[Required work]
For the entries below, say how many lines hold the word "lens", with the number as the only reply.

[Task inputs]
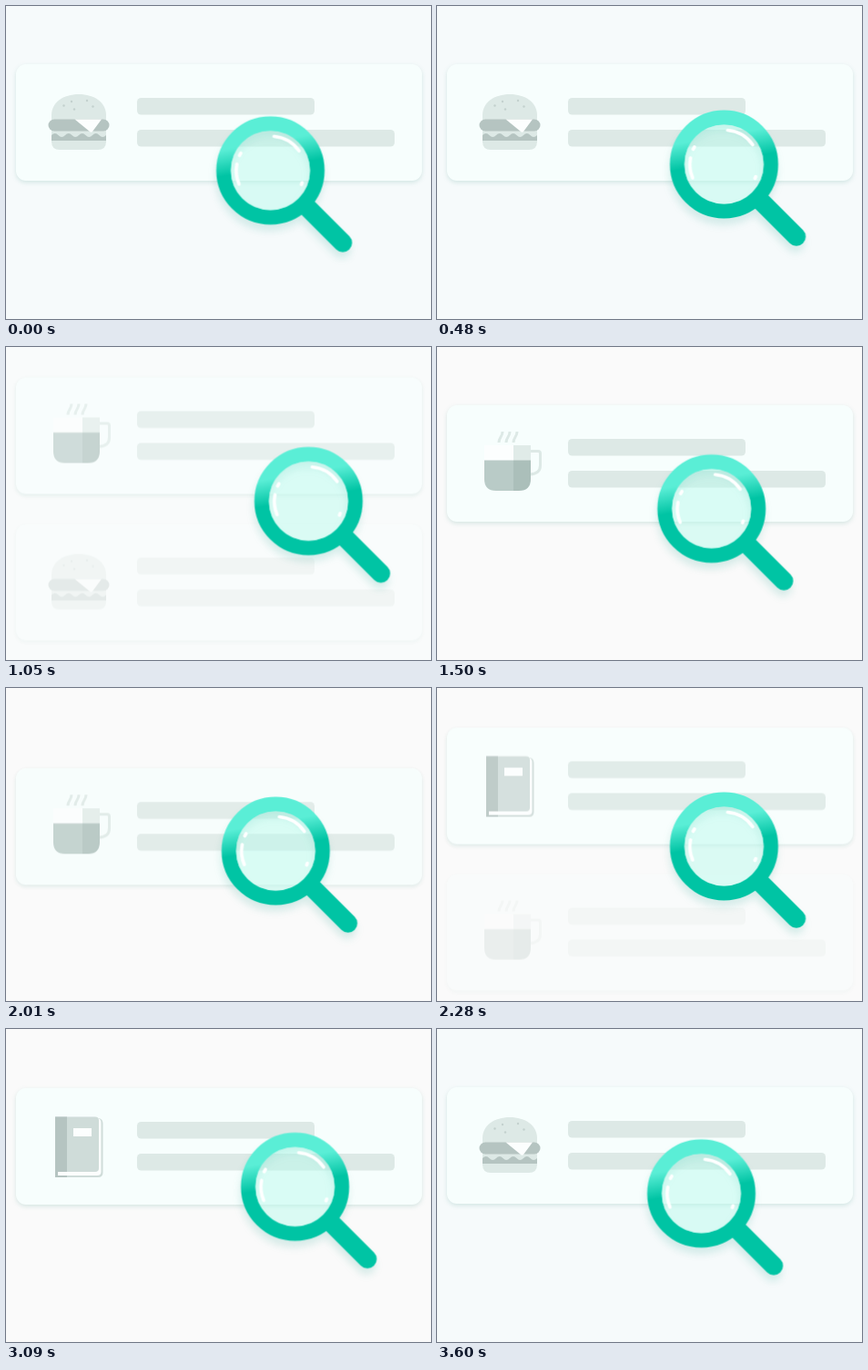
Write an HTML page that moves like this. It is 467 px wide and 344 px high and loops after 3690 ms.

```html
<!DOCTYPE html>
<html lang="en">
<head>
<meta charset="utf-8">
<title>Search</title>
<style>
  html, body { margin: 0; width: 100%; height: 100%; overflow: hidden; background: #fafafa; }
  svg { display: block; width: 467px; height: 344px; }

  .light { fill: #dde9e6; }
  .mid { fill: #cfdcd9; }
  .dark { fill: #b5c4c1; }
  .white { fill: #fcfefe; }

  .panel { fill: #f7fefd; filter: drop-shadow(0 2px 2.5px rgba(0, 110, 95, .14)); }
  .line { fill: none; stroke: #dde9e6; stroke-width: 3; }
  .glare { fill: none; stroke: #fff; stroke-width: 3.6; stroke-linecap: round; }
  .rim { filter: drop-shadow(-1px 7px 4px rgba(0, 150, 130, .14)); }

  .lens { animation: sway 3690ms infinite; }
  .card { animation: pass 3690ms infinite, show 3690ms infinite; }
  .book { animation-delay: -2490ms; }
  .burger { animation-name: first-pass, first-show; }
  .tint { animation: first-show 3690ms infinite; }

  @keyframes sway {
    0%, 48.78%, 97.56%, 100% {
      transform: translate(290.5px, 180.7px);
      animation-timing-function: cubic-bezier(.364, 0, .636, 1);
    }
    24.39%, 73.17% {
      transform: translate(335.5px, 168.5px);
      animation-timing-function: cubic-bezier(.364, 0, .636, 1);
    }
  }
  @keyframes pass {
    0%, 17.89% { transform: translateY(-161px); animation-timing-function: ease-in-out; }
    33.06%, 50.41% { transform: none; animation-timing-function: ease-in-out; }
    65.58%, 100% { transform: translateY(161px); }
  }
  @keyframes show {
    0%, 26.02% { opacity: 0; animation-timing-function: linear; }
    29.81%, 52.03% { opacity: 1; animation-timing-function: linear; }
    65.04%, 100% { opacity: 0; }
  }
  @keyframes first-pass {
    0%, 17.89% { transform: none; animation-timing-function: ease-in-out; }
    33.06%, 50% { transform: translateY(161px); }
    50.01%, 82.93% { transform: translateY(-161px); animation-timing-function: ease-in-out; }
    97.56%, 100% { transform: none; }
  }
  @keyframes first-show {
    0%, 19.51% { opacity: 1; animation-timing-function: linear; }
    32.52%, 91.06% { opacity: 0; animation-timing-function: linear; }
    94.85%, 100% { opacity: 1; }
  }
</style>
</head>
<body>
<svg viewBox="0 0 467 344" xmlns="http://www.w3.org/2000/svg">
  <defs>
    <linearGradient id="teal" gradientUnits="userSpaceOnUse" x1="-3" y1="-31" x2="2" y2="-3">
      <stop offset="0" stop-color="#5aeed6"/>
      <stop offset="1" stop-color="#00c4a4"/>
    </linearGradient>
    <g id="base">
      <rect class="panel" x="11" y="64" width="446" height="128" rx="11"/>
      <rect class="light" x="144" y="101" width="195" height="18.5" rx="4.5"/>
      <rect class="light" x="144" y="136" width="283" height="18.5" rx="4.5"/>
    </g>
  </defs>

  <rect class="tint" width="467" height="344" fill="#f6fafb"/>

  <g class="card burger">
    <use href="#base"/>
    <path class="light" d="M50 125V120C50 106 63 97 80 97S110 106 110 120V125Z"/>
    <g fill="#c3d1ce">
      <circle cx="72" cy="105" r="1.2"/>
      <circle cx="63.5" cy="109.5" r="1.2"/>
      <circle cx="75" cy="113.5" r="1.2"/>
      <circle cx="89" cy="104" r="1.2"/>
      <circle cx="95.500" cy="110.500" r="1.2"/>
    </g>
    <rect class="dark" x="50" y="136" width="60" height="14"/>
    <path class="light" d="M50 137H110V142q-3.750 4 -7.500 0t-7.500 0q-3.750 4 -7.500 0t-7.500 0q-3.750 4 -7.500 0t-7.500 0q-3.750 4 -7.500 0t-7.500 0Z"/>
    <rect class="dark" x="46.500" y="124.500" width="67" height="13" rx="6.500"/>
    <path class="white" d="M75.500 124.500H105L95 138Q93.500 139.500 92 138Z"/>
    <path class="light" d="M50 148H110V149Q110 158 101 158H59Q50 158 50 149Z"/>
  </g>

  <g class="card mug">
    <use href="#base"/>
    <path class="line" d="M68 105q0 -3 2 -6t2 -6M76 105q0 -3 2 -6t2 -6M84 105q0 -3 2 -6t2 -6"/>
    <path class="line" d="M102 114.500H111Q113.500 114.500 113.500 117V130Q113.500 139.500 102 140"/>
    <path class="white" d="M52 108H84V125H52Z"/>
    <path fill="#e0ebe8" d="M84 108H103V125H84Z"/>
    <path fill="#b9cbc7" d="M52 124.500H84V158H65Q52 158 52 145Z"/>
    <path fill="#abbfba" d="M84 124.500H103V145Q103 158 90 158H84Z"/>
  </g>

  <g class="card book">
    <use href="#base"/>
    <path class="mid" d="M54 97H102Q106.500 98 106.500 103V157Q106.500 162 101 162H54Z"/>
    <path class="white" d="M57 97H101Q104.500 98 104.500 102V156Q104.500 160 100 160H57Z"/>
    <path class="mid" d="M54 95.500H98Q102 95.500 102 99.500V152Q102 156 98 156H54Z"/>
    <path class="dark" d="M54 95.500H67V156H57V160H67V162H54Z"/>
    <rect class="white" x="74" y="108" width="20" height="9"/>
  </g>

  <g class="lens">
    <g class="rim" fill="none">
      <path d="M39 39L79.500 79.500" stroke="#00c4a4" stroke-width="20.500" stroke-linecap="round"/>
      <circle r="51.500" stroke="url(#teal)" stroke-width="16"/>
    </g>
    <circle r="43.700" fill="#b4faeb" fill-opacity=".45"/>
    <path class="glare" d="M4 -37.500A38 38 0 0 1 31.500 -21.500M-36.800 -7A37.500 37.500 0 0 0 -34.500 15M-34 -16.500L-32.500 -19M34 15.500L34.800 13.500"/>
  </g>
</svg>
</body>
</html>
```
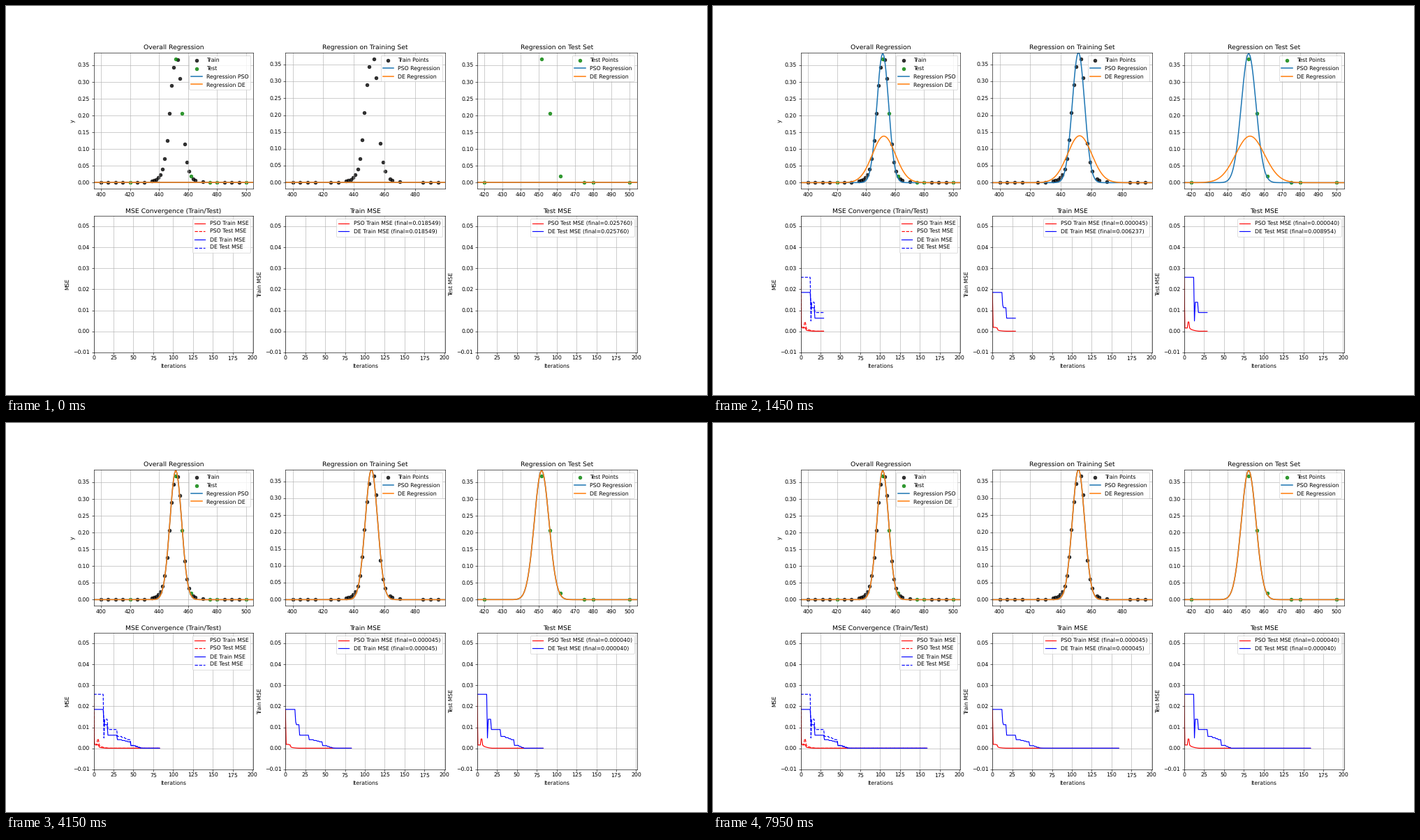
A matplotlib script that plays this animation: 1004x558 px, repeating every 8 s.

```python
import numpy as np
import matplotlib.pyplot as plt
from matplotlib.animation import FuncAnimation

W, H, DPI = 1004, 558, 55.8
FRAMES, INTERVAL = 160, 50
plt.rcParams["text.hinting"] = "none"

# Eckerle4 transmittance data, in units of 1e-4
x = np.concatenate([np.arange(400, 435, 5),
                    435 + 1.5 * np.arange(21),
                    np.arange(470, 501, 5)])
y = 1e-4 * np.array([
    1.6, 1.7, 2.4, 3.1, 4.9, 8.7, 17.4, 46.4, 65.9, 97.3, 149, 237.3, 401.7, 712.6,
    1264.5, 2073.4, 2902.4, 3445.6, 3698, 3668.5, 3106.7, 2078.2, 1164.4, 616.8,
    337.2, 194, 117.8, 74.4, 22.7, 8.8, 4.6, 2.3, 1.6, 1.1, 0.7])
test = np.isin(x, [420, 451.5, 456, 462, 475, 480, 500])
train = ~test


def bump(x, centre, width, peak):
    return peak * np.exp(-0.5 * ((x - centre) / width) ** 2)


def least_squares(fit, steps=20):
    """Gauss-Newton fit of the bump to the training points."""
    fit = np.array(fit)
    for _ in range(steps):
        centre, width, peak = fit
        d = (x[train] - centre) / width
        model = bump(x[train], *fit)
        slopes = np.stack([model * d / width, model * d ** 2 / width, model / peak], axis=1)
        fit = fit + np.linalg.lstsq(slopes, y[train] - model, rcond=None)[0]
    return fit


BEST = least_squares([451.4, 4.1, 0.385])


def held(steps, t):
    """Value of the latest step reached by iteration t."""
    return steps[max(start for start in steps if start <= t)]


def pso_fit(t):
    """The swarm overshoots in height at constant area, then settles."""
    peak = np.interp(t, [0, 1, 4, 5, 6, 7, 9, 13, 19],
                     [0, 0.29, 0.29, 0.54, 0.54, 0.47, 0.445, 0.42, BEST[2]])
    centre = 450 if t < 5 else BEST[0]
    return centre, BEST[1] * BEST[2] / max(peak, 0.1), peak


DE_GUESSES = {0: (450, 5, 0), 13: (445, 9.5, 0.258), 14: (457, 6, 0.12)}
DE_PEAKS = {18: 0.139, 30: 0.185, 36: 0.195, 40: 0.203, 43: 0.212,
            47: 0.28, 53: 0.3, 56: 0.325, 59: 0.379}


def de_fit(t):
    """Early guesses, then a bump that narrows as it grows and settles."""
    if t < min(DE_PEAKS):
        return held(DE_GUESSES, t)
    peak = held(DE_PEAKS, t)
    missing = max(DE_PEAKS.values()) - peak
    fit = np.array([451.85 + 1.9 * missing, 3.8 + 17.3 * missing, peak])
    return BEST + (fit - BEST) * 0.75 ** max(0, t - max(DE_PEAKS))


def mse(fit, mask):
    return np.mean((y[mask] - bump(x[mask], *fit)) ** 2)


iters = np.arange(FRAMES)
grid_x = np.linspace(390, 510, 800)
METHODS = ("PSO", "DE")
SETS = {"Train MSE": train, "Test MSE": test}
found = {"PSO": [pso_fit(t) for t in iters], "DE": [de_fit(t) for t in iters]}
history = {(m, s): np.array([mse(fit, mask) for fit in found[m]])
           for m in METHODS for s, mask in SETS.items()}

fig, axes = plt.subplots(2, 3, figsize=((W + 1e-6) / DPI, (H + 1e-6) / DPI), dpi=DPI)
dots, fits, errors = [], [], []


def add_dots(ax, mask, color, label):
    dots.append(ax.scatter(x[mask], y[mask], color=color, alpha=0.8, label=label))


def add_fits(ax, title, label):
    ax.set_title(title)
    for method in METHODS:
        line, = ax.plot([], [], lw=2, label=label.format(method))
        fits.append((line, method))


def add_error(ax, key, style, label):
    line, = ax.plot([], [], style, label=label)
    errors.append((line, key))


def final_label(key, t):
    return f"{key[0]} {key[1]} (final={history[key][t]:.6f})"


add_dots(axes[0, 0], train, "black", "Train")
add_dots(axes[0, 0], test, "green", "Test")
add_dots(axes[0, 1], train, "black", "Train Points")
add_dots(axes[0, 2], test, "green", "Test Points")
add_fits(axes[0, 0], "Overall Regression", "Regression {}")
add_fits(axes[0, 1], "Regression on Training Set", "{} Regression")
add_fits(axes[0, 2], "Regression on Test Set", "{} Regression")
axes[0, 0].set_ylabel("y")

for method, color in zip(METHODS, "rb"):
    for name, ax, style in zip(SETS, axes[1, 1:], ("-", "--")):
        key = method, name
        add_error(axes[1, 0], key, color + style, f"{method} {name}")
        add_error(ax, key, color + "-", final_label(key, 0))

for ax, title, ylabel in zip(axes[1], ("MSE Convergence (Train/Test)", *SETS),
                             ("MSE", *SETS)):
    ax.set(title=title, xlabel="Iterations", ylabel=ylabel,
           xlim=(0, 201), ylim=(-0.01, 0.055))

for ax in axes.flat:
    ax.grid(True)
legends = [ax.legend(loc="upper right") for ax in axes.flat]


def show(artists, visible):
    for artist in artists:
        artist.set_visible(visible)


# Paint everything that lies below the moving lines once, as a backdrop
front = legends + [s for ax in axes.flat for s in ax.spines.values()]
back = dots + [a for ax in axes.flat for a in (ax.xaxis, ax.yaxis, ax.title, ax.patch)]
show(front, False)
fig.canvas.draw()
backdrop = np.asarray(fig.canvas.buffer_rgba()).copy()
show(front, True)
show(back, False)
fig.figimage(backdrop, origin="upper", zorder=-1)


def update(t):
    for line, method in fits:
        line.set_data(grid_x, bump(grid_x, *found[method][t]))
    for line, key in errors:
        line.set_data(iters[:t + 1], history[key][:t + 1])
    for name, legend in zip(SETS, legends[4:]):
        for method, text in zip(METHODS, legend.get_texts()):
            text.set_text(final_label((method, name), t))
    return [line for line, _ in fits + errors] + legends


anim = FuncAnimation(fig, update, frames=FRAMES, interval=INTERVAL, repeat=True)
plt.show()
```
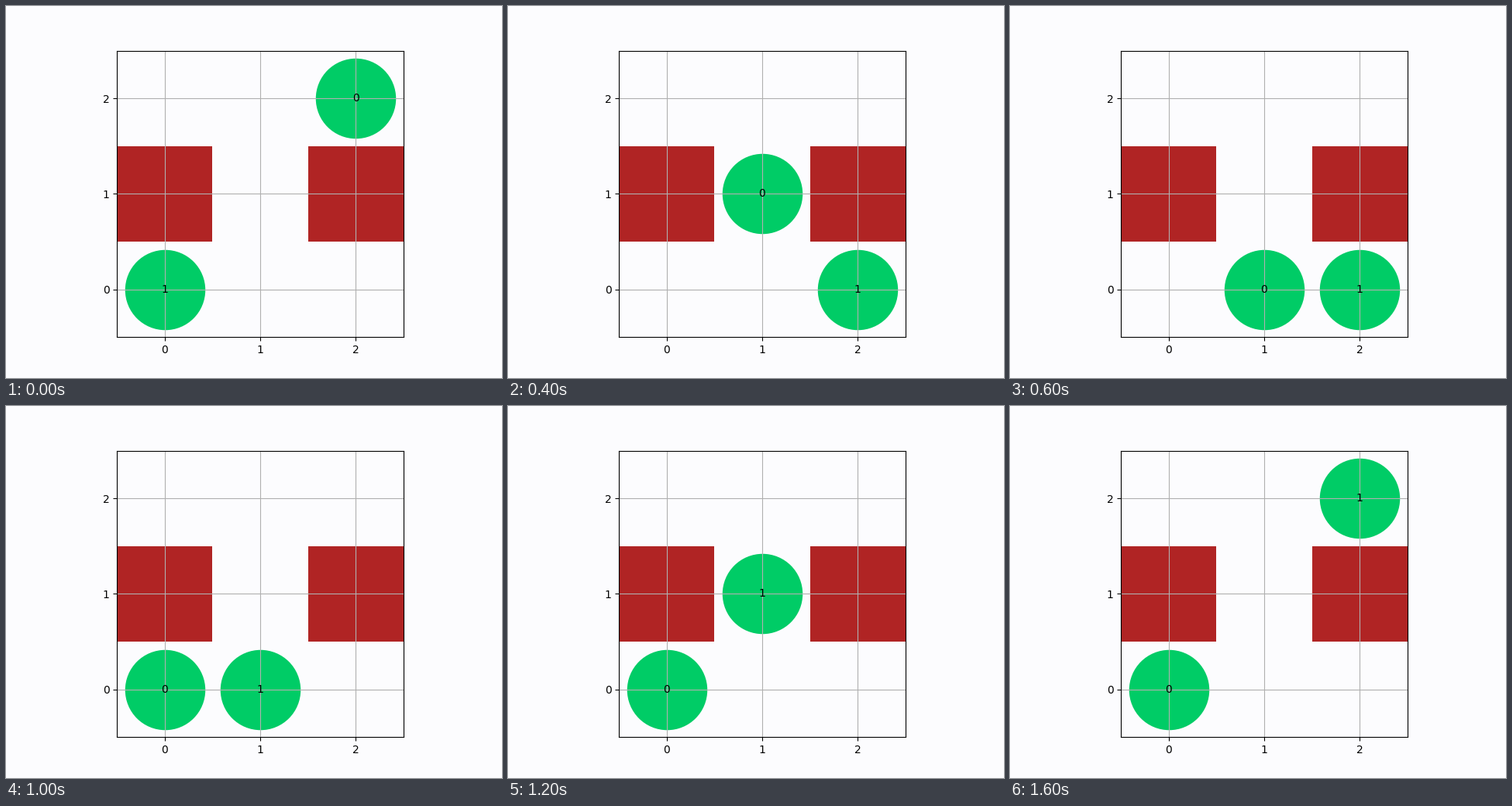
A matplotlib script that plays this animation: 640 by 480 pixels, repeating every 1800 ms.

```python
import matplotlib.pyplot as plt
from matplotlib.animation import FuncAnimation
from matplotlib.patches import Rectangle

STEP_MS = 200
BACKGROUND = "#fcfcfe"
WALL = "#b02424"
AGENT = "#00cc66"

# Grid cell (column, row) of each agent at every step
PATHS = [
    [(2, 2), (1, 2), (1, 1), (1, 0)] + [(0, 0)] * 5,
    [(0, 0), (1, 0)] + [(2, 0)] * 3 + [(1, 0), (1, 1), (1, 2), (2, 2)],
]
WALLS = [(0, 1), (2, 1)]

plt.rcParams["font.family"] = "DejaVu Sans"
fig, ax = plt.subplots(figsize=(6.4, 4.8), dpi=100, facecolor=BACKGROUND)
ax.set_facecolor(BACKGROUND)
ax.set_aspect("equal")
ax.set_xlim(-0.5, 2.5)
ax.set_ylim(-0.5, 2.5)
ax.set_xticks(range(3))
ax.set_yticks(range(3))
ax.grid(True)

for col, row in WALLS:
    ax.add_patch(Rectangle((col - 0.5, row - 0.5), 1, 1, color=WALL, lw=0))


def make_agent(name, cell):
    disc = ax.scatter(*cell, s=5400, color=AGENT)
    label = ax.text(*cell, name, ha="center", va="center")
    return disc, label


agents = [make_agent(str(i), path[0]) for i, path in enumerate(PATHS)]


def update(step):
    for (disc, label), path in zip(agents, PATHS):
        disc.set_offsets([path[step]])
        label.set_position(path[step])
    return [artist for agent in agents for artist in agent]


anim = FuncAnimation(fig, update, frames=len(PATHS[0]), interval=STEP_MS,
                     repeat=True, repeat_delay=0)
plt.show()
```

[Output of the exercise]
2